### What the task requires
Pull out each line of the data that includes the word "above".

Collected data:
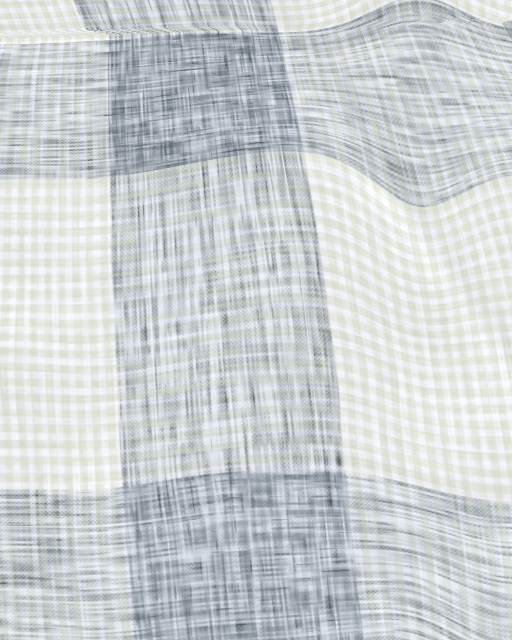
Reproduce this texture procedurally as a WebGL 1 fragment shader.

```glsl
precision highp float;
uniform vec2 u_resolution;

const vec3 WHITE = vec3(0.96, 0.96, 0.985);
const vec3 GREEN = vec3(0.872, 0.89, 0.835);
const vec3 INK = vec3(0.21, 0.26, 0.29);
const vec3 PALE = vec3(0.87, 0.89, 0.93);
const vec2 BAND = vec2(0.325, 0.29);
const vec2 PERIOD = vec2(0.765, 0.765);
const vec2 CHECK = vec2(0.0221, 0.02375);
const float GAP = 0.475;

float hash(vec2 p) {
  vec3 q = fract(p.xyx * vec3(0.1031, 0.1030, 0.0973));
  q += dot(q, q.yzx + 33.33);
  return fract((q.x + q.y) * q.z);
}

float noise(vec2 p) {
  vec2 i = floor(p);
  vec2 f = fract(p);
  f = f * f * (3.0 - 2.0 * f);
  float low = mix(hash(i), hash(i + vec2(1.0, 0.0)), f.x);
  float high = mix(hash(i + vec2(0.0, 1.0)), hash(i + 1.0), f.x);
  return mix(low, high, f.y);
}

float bump(float x, float center, float width) {
  float d = (x - center) / width;
  return exp(-d * d);
}

// Filled interval of the given half width, with soft edges
float bar(float x, float halfWidth, float soft) {
  return 1.0 - smoothstep(-soft, soft, abs(x) - halfWidth);
}

// Draped position (y down) to flat cloth coordinates
vec2 drape(vec2 p) {
  float y = p.y;
  float left = 0.169 + 0.012 * y + 0.031 * y * y * y;
  float lap = 1.0 - smoothstep(0.044, 0.054, y + 0.03 * (p.x - 0.2));
  left -= (0.035 + 0.4 * (0.05 - y)) * lap;
  float right = 0.422 + y * (0.27 + y * (-0.22 + 0.097 * y));
  float sag = bump(p.x, 0.65, 0.1);
  float top = 0.068 - 0.016 * smoothstep(0.0, 0.4, p.x) - 0.055 * sag;
  float bottom = 0.281 - 0.05 * smoothstep(0.1, 0.5, p.x)
    + 0.078 * sag + 0.04 * smoothstep(0.55, 0.85, p.x);
  float next = 0.762 - 0.031 * smoothstep(0.1, 0.5, p.x)
    + 0.05 * smoothstep(0.5, 0.8, p.x);
  float above = (y - bottom) / (bottom - top) * BAND.y;
  float below = (y - bottom) / (next - bottom) * GAP;
  float v = y < bottom ? above : below;
  return vec2((p.x - left) / (right - left) * BAND.x, v + BAND.y);
}

// Colour of one thread system: pale gingham stripes and inky slub bands
vec3 strands(float across, float along, float band, float period,
             float check, vec2 lines, float fade, float seed, float soft) {
  float fine = noise(vec2(across * 270.0 + seed, along * 20.0));
  float streak = noise(vec2(across * 110.0 + seed, along * 11.0 + 7.0));
  float slub = smoothstep(0.72, 0.95, noise(vec2(across * 230.0, along * 32.0 + seed)));

  float stripe = bar(fract(across / check) - 0.5, 0.27, 0.5 * soft / check + 0.05);
  vec3 plain = mix(WHITE, GREEN, stripe) * (0.965 + 0.06 * fine);

  float c = mod(across - 0.5 * band + 0.5 * period, period) - 0.5 * period;
  float edge = smoothstep(lines.y * band, lines.y * band + 0.004, c)
    + 1.0 - smoothstep(lines.x * band - 0.004, lines.x * band, c);
  float tone = 0.72 + 0.72 * (fine - 0.5) + 0.22 * (streak - 0.5);
  tone += fade - 0.35 * slub - 0.08 * edge;
  vec3 dyed = mix(INK, PALE, clamp(tone, 0.0, 1.0));

  // Pale accent threads, broken here and there
  float accent = bar(c - lines.x * band, 0.0011, soft)
    + bar(c - lines.y * band, 0.0011, soft)
    + 0.6 * bar(c - lines.x * band - 0.012, 0.0006, soft);
  accent *= 0.45 + 0.55 * noise(vec2(along * 30.0, seed));
  dyed = mix(dyed, WHITE, clamp(accent, 0.0, 1.0));
  return mix(plain, dyed, bar(c, 0.5 * band, soft));
}

// Crease from a to b: a shadow on one side, a highlight on the other
float crease(vec2 p, vec2 a, vec2 b, float width) {
  vec2 ab = b - a;
  vec2 ap = p - a;
  float t = clamp(dot(ap, ab) / dot(ab, ab), 0.0, 1.0);
  float side = (ab.x * ap.y - ab.y * ap.x) / length(ab);
  float d = length(ap - ab * t) / width;
  return exp(-d * d) * clamp(side / width, -1.0, 1.0);
}

void main() {
  vec2 p = gl_FragCoord.xy / u_resolution.y;
  p.y = 1.0 - p.y;
  float soft = 1.0 / u_resolution.y;

  // Cloth coordinates with a small ripple
  vec2 ripple = vec2(noise(p * 7.0), noise(p * vec2(6.0, 9.0) + 19.0)) - 0.5;
  vec2 q = drape(p) + 0.008 * ripple;

  // Warp and weft
  float fade = 0.14 * (noise(p * 5.0 + 3.0) - 0.5) + 0.06 * smoothstep(0.5, 0.8, p.x);
  vec3 warp = strands(q.x, q.y, BAND.x, PERIOD.x, CHECK.x, vec2(-0.325, 0.39), fade, 11.0, soft);
  vec3 weft = strands(q.y, q.x, BAND.y, PERIOD.y, CHECK.y, vec2(-0.3, 0.28), fade, 53.0, soft);

  // Interlacing, with threads of uneven thickness in both directions
  vec2 wave = sin(q * 6.2832 * 165.0);
  float uneven = noise(vec2(q.x * 230.0, q.y * 13.0)) - noise(vec2(q.x * 13.0, q.y * 230.0) + 40.0);
  float cover = 0.5 + 0.13 * wave.x * wave.y + 0.42 * uneven;
  vec3 color = mix(weft, warp, clamp(cover, 0.0, 1.0));

  // Folds and soft undulation
  float light = crease(p, vec2(0.44, 0.05), vec2(0.61, 0.29), 0.035);
  light += 0.8 * crease(p, vec2(0.61, 0.29), vec2(0.82, 0.60), 0.025);
  light += 0.7 * crease(p, vec2(0.53, 0.735), vec2(0.80, 0.80), 0.025);
  light += 0.7 * crease(p, vec2(0.55, 0.82), vec2(0.66, 1.02), 0.025);
  light += 0.6 * crease(p, vec2(0.0, 0.06), vec2(0.44, 0.04), 0.02);
  color *= 1.0 + 0.07 * light + 0.035 * (noise(p * vec2(6.0, 8.0)) - 0.5);
  gl_FragColor = vec4(clamp(color, 0.0, 1.0), 1.0);
}
```
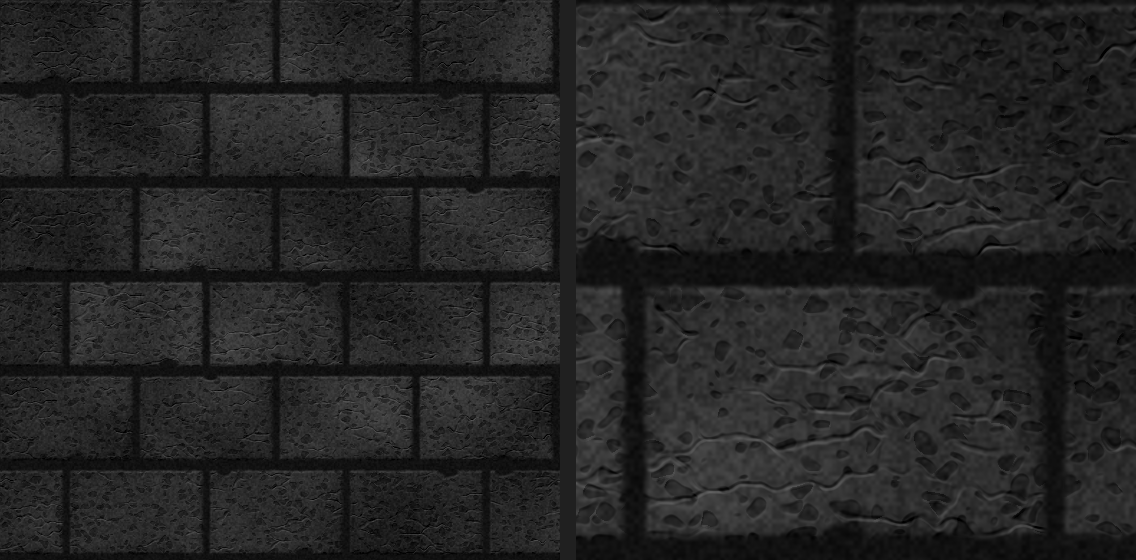
Left, the full canvas; right, a detail of the centre.
This texture is drawn by a three.js fragment shader. Its source:

```glsl
// Dark worn brick wall in running bond: rounded boxes with chipped edges,
// pitted and cracked by cellular noise, lit from above by a height difference.
// Layered sines give the cloudy tone and a fine value noise gives the grain.
#define COLUMNS 4.0
#define ROWS 5.95
#define JOINT vec2(0.0062, 0.0092)
#define CORNER 0.004
#define CHIP_SIZE 0.016
#define PIT_SCALE vec2(64.0, 92.0)
#define CRACK_SCALE vec2(17.0, 40.0)
#define MORTAR 0.066
#define DARK 0.115
#define LIGHT 0.24
#define GRAIN 0.12
#define RELIEF 0.26

varying vec2 vUv;

float hash(vec2 p) {
  vec3 q = fract(vec3(p.xyx) * 0.1031);
  q += dot(q, q.yzx + 33.33);
  return fract((q.x + q.y) * q.z);
}

float noise(vec2 p) {
  vec2 i = floor(p), f = fract(p);
  f = f * f * (3.0 - 2.0 * f);
  return mix(mix(hash(i), hash(i + vec2(1.0, 0.0)), f.x),
             mix(hash(i + vec2(0.0, 1.0)), hash(i + 1.0), f.x), f.y);
}

// Cellular noise: nearest distance, second distance, random value of the cell
vec3 cells(vec2 p) {
  vec2 base = floor(p);
  vec3 best = vec3(8.0, 8.0, 0.0);
  for (int y = -1; y <= 1; y++) {
    for (int x = -1; x <= 1; x++) {
      vec2 cell = base + vec2(float(x), float(y));
      vec2 site = cell + vec2(hash(cell + 11.0), hash(cell + 57.0));
      float d = length(site - p);
      if (d < best.x) best = vec3(d, best.x, hash(cell + 91.0));
      else best.y = min(best.y, d);
    }
  }
  return best;
}

// Signed distance to the brick around p, with a chip on its top and bottom edge
float brickDistance(vec2 p, out vec2 id) {
  vec2 grid = (p + vec2(0.0065, -0.001)) * vec2(COLUMNS, ROWS);
  grid.x += 0.5 * mod(floor(grid.y) + 1.0, 2.0);
  id = floor(grid);
  vec2 size = 1.0 / vec2(COLUMNS, ROWS);
  vec2 q = (fract(grid) - 0.5) * size;
  vec2 extent = 0.5 * size - JOINT;
  vec2 corner = abs(q) - extent + CORNER;
  float d = length(max(corner, 0.0)) + min(max(corner.x, corner.y), 0.0) - CORNER;
  float wobble = noise(p * 110.0) - 0.5;
  d += 0.0016 * wobble;
  for (int i = 0; i < 2; i++) {
    float side = 2.0 * float(i) - 1.0;
    vec2 seed = id + 20.0 + 7.0 * side;
    vec2 center = vec2(1.7 * (hash(seed) - 0.5) * extent.x, side * (extent.y + 0.003));
    float radius = CHIP_SIZE * mix(0.3, 1.0, hash(seed + 3.0)) * step(0.3, hash(seed + 5.0));
    d = max(d, radius - length((q - center) * vec2(0.75, 1.0)) + 0.004 * wobble - 0.001);
  }
  return d;
}

// Surface height, also giving the brick distance, its id and the pit coverage
float height(vec2 p, out float d, out vec2 id, out float pit) {
  d = brickDistance(p, id);
  float face = 1.0 - smoothstep(-0.005, 0.003, d);
  vec2 warped = p + 0.009 * (vec2(noise(p * 95.0), noise(p * 95.0 + 40.0)) - 0.5);

  vec3 spot = cells(warped * PIT_SCALE);
  float radius = mix(0.0, 0.5, spot.z) * (0.7 + 0.5 * noise(p * 14.0));
  pit = 1.0 - smoothstep(radius - 0.09, radius + 0.06, spot.x);
  pit *= smoothstep(0.05, 0.2, radius);

  vec3 vein = cells(warped * CRACK_SCALE + 30.0);
  float crack = 1.0 - smoothstep(0.02, 0.13, vein.y - vein.x);
  crack *= smoothstep(0.48, 0.66, noise(p * vec2(26.0, 36.0) + 9.0));
  return face * (1.0 - 0.14 * pit - 0.4 * crack);
}

// Soft light and dark patches, shifted a little from brick to brick
float clouds(vec2 p, vec2 id) {
  p += 0.1 * vec2(hash(id + 2.0), hash(id + 6.0));
  float wave = sin(11.0 * p.x + 3.0 * sin(7.0 * p.y + 1.0));
  wave += sin(15.0 * p.y - 6.0 * p.x + 2.0 * sin(9.0 * p.x));
  wave += 0.6 * sin(27.0 * p.x + 19.0 * p.y + 1.5 * sin(23.0 * p.y));
  return clamp(0.47 + 0.19 * wave + 0.25 * (hash(id + 8.0) - 0.5), 0.0, 1.0);
}

void main() {
  vec2 p = vUv;
  float d, pit, otherD, otherPit;
  vec2 id, otherId;
  float here = height(p, d, id, pit);
  float above = height(p + vec2(-0.0005, 0.0016), otherD, otherId, otherPit);
  float face = 1.0 - smoothstep(-0.003, 0.003, d);

  // Brick tone, darker in pits, at the rim and toward the canvas corners
  float brick = mix(DARK, LIGHT, clouds(p, id));
  brick *= 1.0 - 0.3 * pit;
  brick *= mix(0.82, 1.0, 1.0 - smoothstep(-0.018, 0.0, d));
  brick *= 1.08 - 0.45 * dot(p - 0.5, p - 0.5);
  brick += RELIEF * (here - above);

  float grain = 0.6 * noise(p * 390.0) + 0.4 * noise(p * 230.0 + 70.0) - 0.5;
  float shade = mix(MORTAR, brick, face) + GRAIN * mix(0.6, 1.0, face) * grain;
  gl_FragColor = vec4(vec3(clamp(shade, 0.0, 1.0)), 1.0);
}
```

### Problem solution
  float above = (y - bottom) / (bottom - top) * BAND.y;
  float v = y < bottom ? above : below;
// pitted and cracked by cellular noise, lit from above by a height difference.
  float above = height(p + vec2(-0.0005, 0.0016), otherD, otherId, otherPit);
  brick += RELIEF * (here - above);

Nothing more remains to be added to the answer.